Do you support merit pay for teachers? Why or why not?

I certainly do. This pi­lot program that we’re in­stituting is performance pay … at the Renaissance schools. That’s going to be a big part of increasing the performance at that school.

How do you think WCPSS should attract more minority teachers?

I think our superinten­dent of schools has reached out. The problem is, there just isn’t a great pool of them out t h e r e . But, our s u p e r ­i n t e n ­dent has r e a c h e d out for the first time in a numbe r of years.

How do you feel about the new student assignment plan that’s shaping up?

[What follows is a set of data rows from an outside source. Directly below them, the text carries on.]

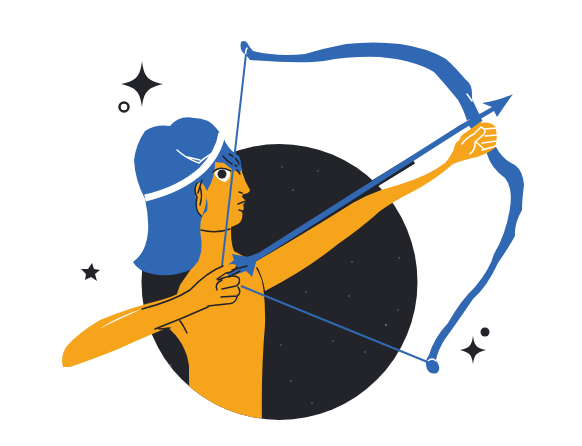
<!DOCTYPE html>
<html lang="en">
<head>
<meta charset="utf-8">
<title>Archer</title>
<style>
:root { --paper: #fff; --ink: #222429; --blue: #3068b4; --skin: #f6a41c; }
html, body { margin: 0; background: var(--paper); overflow: hidden; }
svg { display: block; width: 582px; height: 446px; }
.paper { fill: var(--paper); }
.ink { fill: var(--ink); }
.blue { fill: var(--blue); }
.skin { fill: var(--skin); }
.line { fill: none; stroke: var(--ink); stroke-width: 1.5; stroke-linecap: round; stroke-linejoin: round; }
.white-line { fill: none; stroke: var(--paper); stroke-width: 1.5; stroke-linecap: round; stroke-linejoin: round; }
.string { stroke: var(--blue); stroke-width: 2; }
</style>
</head>
<body>
<svg viewBox="0 0 582 446" role="img" aria-label="Archer drawing a bow in front of a dark moon, with stars">
  <defs>
    <clipPath id="moon-edge"><circle cx="279.500" cy="282" r="138"/></clipPath>
    <path id="sparkle" d="M0-23C2-8 5-3 21 0C5 4 2 8 0 23C-2 8-5 4-21 0C-5-3-2-8 0-23Z"/>
  </defs>
  <rect class="paper" width="582" height="446"/>

  <g id="moon">
    <circle class="ink" cx="279.500" cy="282" r="138"/>
    <g fill="#777a80">
      <circle cx="352" cy="262" r=".8"/><circle cx="399" cy="258" r=".8"/><circle cx="386" cy="325" r="1"/>
      <circle cx="398" cy="310" r=".7"/><circle cx="365" cy="352" r=".8"/><circle cx="333" cy="341" r=".7"/>
      <circle cx="291" cy="381" r=".8"/><circle cx="312" cy="403" r=".8"/><circle cx="281" cy="345" r=".7"/>
      <circle cx="171" cy="365" r=".8"/><circle cx="293" cy="190" r=".8"/><circle cx="318" cy="171" r=".7"/>
      <circle cx="349" cy="296" r=".8"/><circle cx="306" cy="292" r=".7"/><circle cx="282" cy="167" r=".7"/>
    </g>
  </g>

  <g id="stars" class="ink">
    <use href="#sparkle" x="142" y="84"/>
    <use href="#sparkle" transform="translate(473 350) scale(.62)"/>
    <circle cx="485" cy="332" r="4.500"/>
    <circle cx="124" cy="107" r="4.500" fill="none" stroke="#222429" stroke-width="2.500"/>
    <polygon points="92,263 94,269 100,270 95,274 97,281 91,277 85,280 86,274 81,269 88,269"/>
  </g>

  <g id="body">
    <g clip-path="url(#moon-edge)">
      <path class="skin" d="M196 262L232 250L258 264Q266 290 265 325Q261 370 262 425H190Q189 390 189 366Q186 342 166 326L180 285Z"/>
    </g>
    <path class="skin" d="M200 200H232L231 232Q231 250 238 258L262 268L225 300L178 296Q183 280 198 268Z"/>
    <path class="line" d="M201 230Q216 234 230 229M178 318Q184 326 187 333M257 268Q264 280 265 291"/>
  </g>

  <g id="bow">
    <path class="blue" d="M241 42Q246 39 249 46L253 51Q278 57 305 54Q325 48 346 44Q374 41 400 44Q428 48 446 59Q455 67 466 80Q473 84 472 99L483 122L496 147Q503 160 515 165Q523 171 524 185Q522 200 522 210Q514 224 515 236Q507 250 498 263Q487 287 473 299Q456 324 445 339Q438 350 436 360Q442 369 437 373Q430 375 427 369Q424 361 429 355Q434 338 448 323Q461 300 475 287Q490 269 494 254Q506 234 510 208Q513 188 505 178Q491 168 487 154L468 124Q464 110 458 100Q445 84 434 72Q414 60 380 57Q350 56 324 61Q300 64 250 60L246 55Q239 51 241 42Z"/>
    <path class="white-line" stroke-width="1" d="M467 94L472 101M247 48Q245 51 246 55M428 361Q432 357 436 361"/>
  </g>

  <g id="arm-forward">
    <path class="skin" d="M255 262Q300 236 340 211Q366 193 398 185Q428 176 445 163Q453 154 455 145Q459 136 468 131L482 121Q489 121 496 126Q499 138 496 147Q489 153 477 157Q463 160 453 164Q435 180 412 192Q394 201 380 211Q360 229 338 244Q306 270 265 291Q263 277 255 262Z"/>
  </g>

  <g id="head">
    <path class="skin" d="M200 180L212 150L235 153Q241 162 242 172Q245 182 250 190Q249 194 243 194L242 197L246 201L243 205Q245 209 242 211Q244 220 238 224Q226 231 208 229Q196 222 194 205Z"/>
    <path class="blue" d="M134 160Q136 144 145 131Q156 124 170 126Q179 115 194 118Q209 118 217 129L223 137Q228 150 239 156Q243 165 240 173Q230 169 224 163L215 162Q214 180 204 192Q209 201 207 211Q198 216 201 238Q204 260 190 270Q171 278 152 274Q138 271 133 262Q146 253 148 232Q149 216 145 199Q135 180 134 160Z"/>
    <path class="skin" d="M197 184Q206 179 207 191Q207 205 202 216Q195 211 196 199Q194 190 197 184Z"/>
    <path class="line" d="M201 216Q194 210 197 197Q193 190 197 183M200 187Q203 195 200 205"/>
    <path class="blue" d="M198 166Q210 163 215 159Q216 176 207 191Q203 182 198 180Z"/>
    <path fill="none" stroke="#fff" stroke-width="7" d="M145 198Q180 190 202 170Q219 153 222 133"/>
    <path class="white-line" d="M177 150Q187 159 199 163Q204 158 211 154M187 157L200 160"/>
    <path class="line" d="M202 180L198 193M229 154Q237 158 239 164M223 156Q229 164 237 166"/>
    <path class="paper" d="M214 173Q221 165 230 171Q231 179 225 182Q218 181 214 173Z"/>
    <circle class="ink" cx="222" cy="174" r="4.500"/>
    <path class="line" stroke-width="2" d="M213 172Q220 165 231 171M237 170L240 174M246 201L238 204M242 193L239 192M242 211L239 210"/>
  </g>

  <g id="arrow">
    <path fill="none" stroke="#fff" stroke-width="2" d="M448 133L470 120M453 143L470 133"/>
    <path fill="none" stroke="#222429" stroke-width="8" d="M250 260L413 160"/>
    <path class="blue" d="M244 262L460 125L492 107L482 103Q498 101 513 94Q505 105 497 117L494 111L462 130L252 264Z"/>
    <path class="blue" d="M224 268L234 260L232 254L248 257L258 253L252 276L246 271L229 277Z"/>
    <path class="line" stroke-width="1" d="M230 269L255 256"/>
  </g>

  <g id="strings">
    <line class="string" x1="246" y1="54" x2="222" y2="266"/>
    <line class="string" x1="241" y1="286" x2="430" y2="363"/>
  </g>

  <g id="hand-forward">
    <path class="skin" d="M456 148Q458 138 468 131L482 121Q494 121 497 128Q498 141 496 146Q488 152 474 157L458 159Z"/>
    <path class="white-line" d="M462 144Q466 138 474 134L481 127Q488 130 483 135L475 142Q476 149 470 154M482 122Q491 121 496 126Q499 138 496 146L482 150M485 129L496 128M485 136L497 135M482 143L497 141M476 142L484 149"/>
  </g>

  <g id="arm-back">
    <path class="skin" d="M63 367Q60 357 66 347Q78 333 100 320Q129 308 161 300Q182 294 195 284Q208 272 222 266Q235 262 237 266Q235 271 226 273L222 277Q235 274 239 278Q241 283 238 287Q242 293 237 297Q236 303 228 304Q215 306 207 307Q186 315 169 327Q140 339 116 350Q88 361 70 367Z"/>
    <path class="line" d="M142 309Q173 301 190 290Q207 272 223 266M155 329Q181 319 208 307M159 329L170 328M237 266Q235 272 226 273L217 279M218 280Q234 273 239 278Q241 283 236 286L222 289M238 287Q242 293 237 296L221 297M237 297Q236 304 226 304L208 306M222 280Q214 284 217 290"/>
    <path class="paper" d="M99 329Q119 316 142 309Q121 318 99 329Z"/>
    <path class="blue" d="M234 262L246 257L258 254L252 277L246 270L229 277L238 268Z"/>
    <path class="line" stroke-width="1" d="M232 270L247 266M229 277L240 271"/>
  </g>
</svg>
</body>
</html>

It still needs some fine-tuning, but I feel very op­timistic that the final re­sult will be one that will be acceptable. Some things are never acceptable to ev­eryone. But to the great majority of school board members and the Wake County community, be­cause it’s going to be based primarily on proxim­ity, choice and, extremely important, stability. Once a child gets into a school that child is going to stay there and knows that he will not be reassigned out of that school, even if a new school opens. That new school will not be opened by assignment. It will be opened by appli­cation and by choice. We have an obligation. Schools are parts of communities and communities are parts of schools, we have to make that happen.

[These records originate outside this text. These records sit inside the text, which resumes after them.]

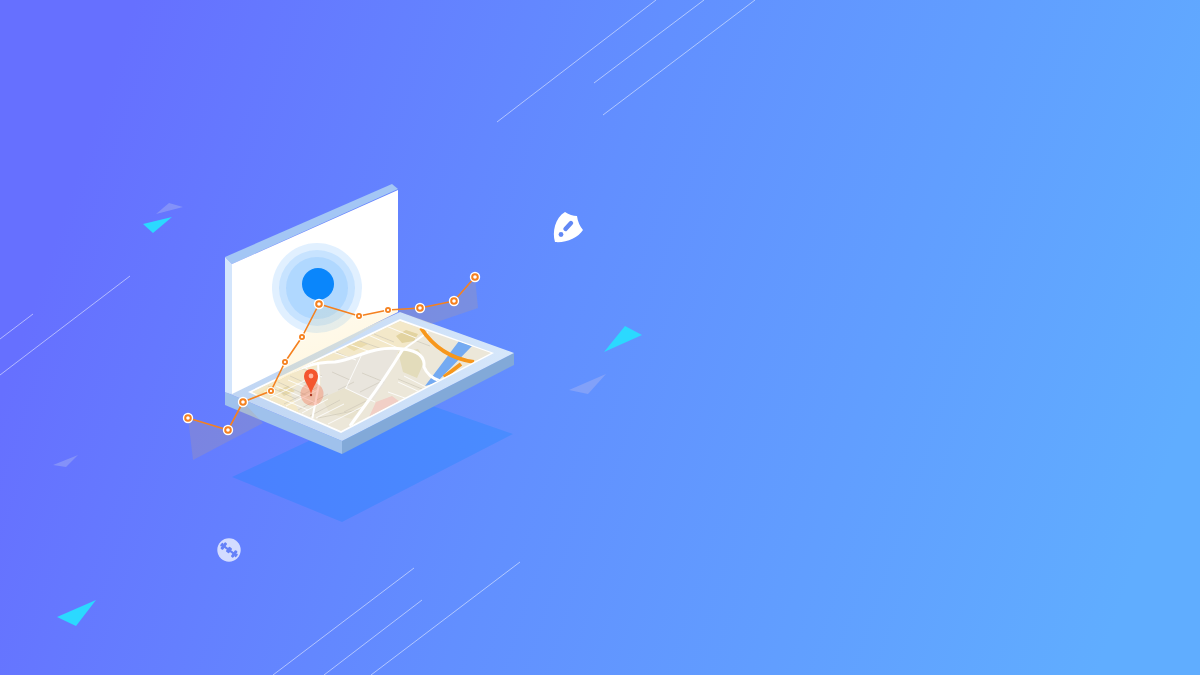
<!DOCTYPE html>
<html lang="en">
<head>
<meta charset="utf-8">
<title>Location analytics banner</title>
<style>
:root {
  --sky-start: #6670ff;
  --sky-mid: #628fff;
  --sky-end: #60adff;
  --cyan: #2bd9ff;
  --blue: #0a86fb;
  --orange: #f5811f;
  --road-orange: #f7971c;
  --pin: #f4562f;
  --paper: #ece7d9;
  --sand: #f3e8c9;
  --river: #74aaf2;
}
html, body { margin: 0; height: 100%; overflow: hidden; }
.banner { display: block; width: 1200px; height: 675px; }
.streaks { stroke: #fff; stroke-opacity: .5; stroke-width: 1; }
.shard-cyan { fill: var(--cyan); }
.shard-pale { fill: #a9b4f2; fill-opacity: .45; }
.pulse { fill: #1c8dff; fill-opacity: .13; }
.road-major { fill: none; stroke: #fff; stroke-width: 3; stroke-linejoin: round; }
.road-minor { fill: none; stroke: #fff; stroke-width: 1; stroke-opacity: .85; }
.road-grey { fill: none; stroke: #c9c4b6; stroke-width: .6; }
.trend { fill: none; stroke: var(--orange); stroke-width: 1.6; stroke-linejoin: round; }
</style>
</head>
<body>
<svg class="banner" viewBox="0 0 1200 675" role="img" aria-label="Isometric laptop with a map on its base and a rising trend line">
  <defs>
    <linearGradient id="sky" gradientUnits="userSpaceOnUse" x1="60" y1="220" x2="1130" y2="580">
      <stop offset="0" stop-color="var(--sky-start)"/>
      <stop offset=".45" stop-color="var(--sky-mid)"/>
      <stop offset="1" stop-color="var(--sky-end)"/>
    </linearGradient>
    <linearGradient id="shadow" x1="0" y1="0" x2="1" y2="0">
      <stop offset="0" stop-color="#4a80ff"/>
      <stop offset="1" stop-color="#4a8cff"/>
    </linearGradient>
    <linearGradient id="deck" x1="0" y1="0" x2="1" y2="0">
      <stop offset="0" stop-color="#bfd5f3"/>
      <stop offset="1" stop-color="#d6e7fb"/>
    </linearGradient>
    <linearGradient id="trend-area" gradientUnits="userSpaceOnUse" x1="320" y1="290" x2="350" y2="390">
      <stop offset="0" stop-color="#ffdf80" stop-opacity=".12"/>
      <stop offset="1" stop-color="#ffd970" stop-opacity=".24"/>
    </linearGradient>
    <clipPath id="map-edge"><polygon points="252,392 400,321 491,353 341,431"/></clipPath>
    <clipPath id="screen-edge"><polygon points="232,264 398,190 398,312 232,394"/></clipPath>
    <g id="node">
      <circle r="5.2" fill="#fff"/>
      <circle r="2.8" fill="#fff" stroke="var(--orange)" stroke-width="2"/>
    </g>
    <g id="node-small">
      <circle r="4" fill="#fff"/>
      <circle r="2.1" fill="#fff" stroke="var(--orange)" stroke-width="1.8"/>
    </g>
  </defs>

  <rect class="sky" width="1200" height="675" fill="url(#sky)"/>

  <g class="streaks">
    <line x1="497" y1="122" x2="656" y2="0"/>
    <line x1="594" y1="83" x2="704" y2="0"/>
    <line x1="603" y1="115" x2="755" y2="0"/>
    <line x1="0" y1="339" x2="33" y2="314"/>
    <line x1="0" y1="375" x2="130" y2="276"/>
    <line x1="273" y1="675" x2="414" y2="568"/>
    <line x1="324" y1="675" x2="422" y2="600"/>
    <line x1="371" y1="675" x2="520" y2="562"/>
  </g>

  <g class="shards">
    <polygon class="shard-pale" points="156,214 169,203 183,207"/>
    <polygon class="shard-cyan" points="143,224 172,217 153,233"/>
    <polygon class="shard-cyan" points="604,352 625,326 642,335"/>
    <polygon class="shard-pale" points="569,390 606,374 588,394"/>
    <polygon class="shard-pale" points="53,465 78,455 66,467"/>
    <polygon class="shard-cyan" points="57,617 96,600 76,626"/>
  </g>

  <polygon class="laptop-shadow" points="232,477 404,396 513,434 342,522" fill="url(#shadow)"/>

  <g class="laptop">
    <g class="base">
      <polygon points="225,392 342,441 342,454 225,405" fill="#9fc1ec"/>
      <polygon points="342,441 514,353 514,365 342,454" fill="#82a9d8"/>
      <polygon points="225,392 400,312 514,353 342,441" fill="url(#deck)"/>
    </g>

    <g class="map">
      <polygon points="248,392 400,319 494,353 341,433" fill="#fff"/>
      <g clip-path="url(#map-edge)">
        <rect x="245" y="315" width="250" height="120" fill="var(--paper)"/>
        <polygon points="252,392 400,321 425,330 404,348 372,350 340,360 318,366 290,392 300,414" fill="var(--sand)"/>
        <polygon points="320,364 372,350 398,350 384,384 372,402 345,388 322,398" fill="#e9e5dd"/>
        <polygon points="396,336 406,330 418,334 414,341 402,343" fill="#e2d3a0"/>
        <polygon points="345,346 358,340 368,344 354,351" fill="#ebdcae"/>
        <polygon points="398,352 418,349 425,360 417,378 403,372" fill="#e3dcbb"/>
        <polygon points="278,390 288,386 295,391 284,396" fill="#e6d8aa"/>
        <polygon points="376,402 392,396 400,402 368,419" fill="#f1cfc6"/>
        <polygon points="322,398 345,388 368,400 352,419 330,414" fill="#e8e2ce"/>
        <polygon points="425,386 459,341 472,346 436,383" fill="var(--river)"/>
        <g class="road-grey">
          <path d="M268 386l28 13M278 382l32 15M290 376l20 9M284 404l34-17M298 410l30-16M310 416l30-16M300 368l22 8M344 412l22-11M332 372l18 8M338 390l16-8M362 373l22 9M360 392l20-10"/>
          <path d="M318 418l40-8M398 379l24 10M414 340l16 6M336 352l14 6M360 341l22 8M374 334l20 8"/>
        </g>
        <g class="road-minor">
          <path d="M264 391l44 19M276 386l42 18M288 380l26 11M270 398l48-24M286 406l32-16M302 413l26-14M316 418l28-14M328 424l36-18"/>
          <path d="M330 351l26 9M346 343l22 8M366 334l32 14M386 326l30 12M300 365l22 12M388 392l28 10M398 382l22 10M404 376l28 14M345 388l30 14M362 354l-16 34"/>
        </g>
        <g class="road-major">
          <path d="M278 379Q306 362 335 362C356 360 370 345 403 349C420 351 425 358 424 367Q428 377 440 381"/>
          <path d="M403 349Q384 380 366 404L350 426"/>
          <path d="M318 362L319 384L312 420" stroke-width="2"/>
          <path d="M404 349L428 332" stroke-width="2"/>
        </g>
        <path class="highway" d="M421 328C430 342 446 358 474 362" fill="none" stroke="var(--road-orange)" stroke-width="4"/>
        <path class="highway" d="M444 377L461 364" fill="none" stroke="var(--road-orange)" stroke-width="4"/>
      </g>
    </g>

    <g class="lid">
      <polygon points="225,257 392,184 398,189 232,264" fill="#a3c6f5"/>
      <polygon points="225,257 232,264 232,394 225,392" fill="#d3e5fc"/>
      <polygon points="232,264 398,190 398,312 232,394" fill="#fff"/>
      <g class="beacon" clip-path="url(#screen-edge)">
        <circle class="pulse" cx="317" cy="288" r="45"/>
        <circle class="pulse" cx="317" cy="288" r="38"/>
        <circle class="pulse" cx="317" cy="288" r="31"/>
      </g>
      <circle class="badge" cx="318" cy="284" r="16" fill="var(--blue)"/>
    </g>
  </g>

  <g class="map-pin">
    <circle cx="312" cy="394" r="11.5" fill="var(--pin)" fill-opacity=".3"/>
    <circle cx="311" cy="395" r="1.2" fill="#a83a24"/>
    <path d="M311 394C309 386 304 382 304 376A7 7 0 0 1 318 376C318 382 313 386 311 394Z" fill="var(--pin)"/>
    <circle cx="311" cy="376" r="2.4" fill="#ffb7a2"/>
  </g>

  <g class="trend-chart">
    <polygon points="188,418 228,430 243,402 271,391 285,362 302,337 319,304 359,316 388,310 420,308 454,301 475,277 478,308 400,346 400,312 232,394 240,435 193,460" fill="none"/>
    <polygon points="188,418 228,430 243,402 263,423 193,460" fill="#c0a080" fill-opacity=".24"/>
    <polygon points="243,402 271,391 285,362 302,337 319,304 359,316 388,310 398,309 398,312" fill="url(#trend-area)"/>
    <polygon points="398,309 420,308 454,301 475,277 478,308 431,324 400,312" fill="#c0a080" fill-opacity=".24"/>
    <polyline class="trend" points="188,418 228,430 243,402 271,391 285,362 302,337 319,304 359,316 388,310 420,308 454,301 475,277"/>
    <use href="#node" x="188" y="418"/>
    <use href="#node" x="228" y="430"/>
    <use href="#node" x="243" y="402"/>
    <use href="#node-small" x="271" y="391"/>
    <use href="#node-small" x="285" y="362"/>
    <use href="#node-small" x="302" y="337"/>
    <use href="#node" x="319" y="304"/>
    <use href="#node-small" x="359" y="316"/>
    <use href="#node-small" x="388" y="310"/>
    <use href="#node" x="420" y="308"/>
    <use href="#node" x="454" y="301"/>
    <use href="#node" x="475" y="277"/>
  </g>

  <g class="alert-shield">
    <path d="M565 212Q571 216 577 216Q578 224 583 230C578 238 566 243 555 242C552 232 555 218 565 212Z" fill="#fff"/>
    <line x1="565.5" y1="229" x2="571" y2="223" stroke="#6288f5" stroke-width="4.4" stroke-linecap="round"/>
    <circle cx="561" cy="234.5" r="2.4" fill="#6288f5"/>
  </g>

  <g class="dumbbell-badge">
    <circle cx="229" cy="550" r="11.7" fill="#d3dcff"/>
    <g transform="translate(229 550) rotate(37)" fill="#6581f8">
      <rect x="-9" y="-1" width="18" height="2"/>
      <rect x="-10" y="-2" width="2" height="4" rx="1"/>
      <rect x="-8" y="-4" width="3" height="8" rx="1"/>
      <rect x="-2" y="-3" width="4" height="6" rx="1"/>
      <rect x="5" y="-4" width="3" height="8" rx="1"/>
      <rect x="8" y="-2" width="2" height="4" rx="1"/>
    </g>
  </g>
</svg>
</body>
</html>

How do charter schools fit in to your conception of a healthy school district?

This is one of the prob­lems I’ve had here in Wake County for many years — not specifically charter schools, but with the mar­ket share that we in Wake County have lost. Even with this present economy, the percentage of children outside the public school system is between 17 and 18 percent. We are los­ing in many cases the best and the brightest from our school system. What we have to do is make this school system so acces­sible that we bring back these students to our pub­lic school system or we’re going to be in big trouble here in Wake County in the next 10 years. Try to get in to a charter school. You get in by a lottery sys­tem. They all have waiting lists 3- and 4,000 on their waiting list. That’s a sad commentary on our public school system. The biggest part of people wanting to leave this school system has been the assignment policy over these past number of years, because you never know where you’re going to school. But, I welcome competition. Having com­petition makes you better.

How would you address the issue of student discipline?

Although we are lessen­ing the suspension rates, we will still have to be careful that we are main­taining discipline within our schools, because that would only work against us if that didn’t happen. We can do both. We can maintain discipline, but at the same time if we push a child out of school for an entire year, that child is usually gone forever.

What would you do to ensure that WCPSS has the funding to educate its students adequately?

I’ve said for many years, the state of North Caroli­na is not the greatest fund­ing mechanism for pub­lic schools, when you look around at other parts of the country. I come from the Northeast; that part of the country probably spends double per pupil. At the present time, we’re going through a very diffi­cult economy. At the pres­ent time, I think we have an obligation to play the cards you’re dealt. In this present budget year, we had a shortfall of approxi­mately $64 million.

What was your favorite subject in school?

History

One thought on “Ron Margiotta (R)

  1. As a long-time WCPSS employee in Mr. Margiotta’s district, I have never once seen him in our school. How can he possibly claim to care when he has no 1st hand knowledge of the schools in his district?

    Also, exactly what are his educational qualifications? As far as I can tell he has no college degree of any kind. When he doesn’t value education personally, why in the world is he on the school board, much less chairing it?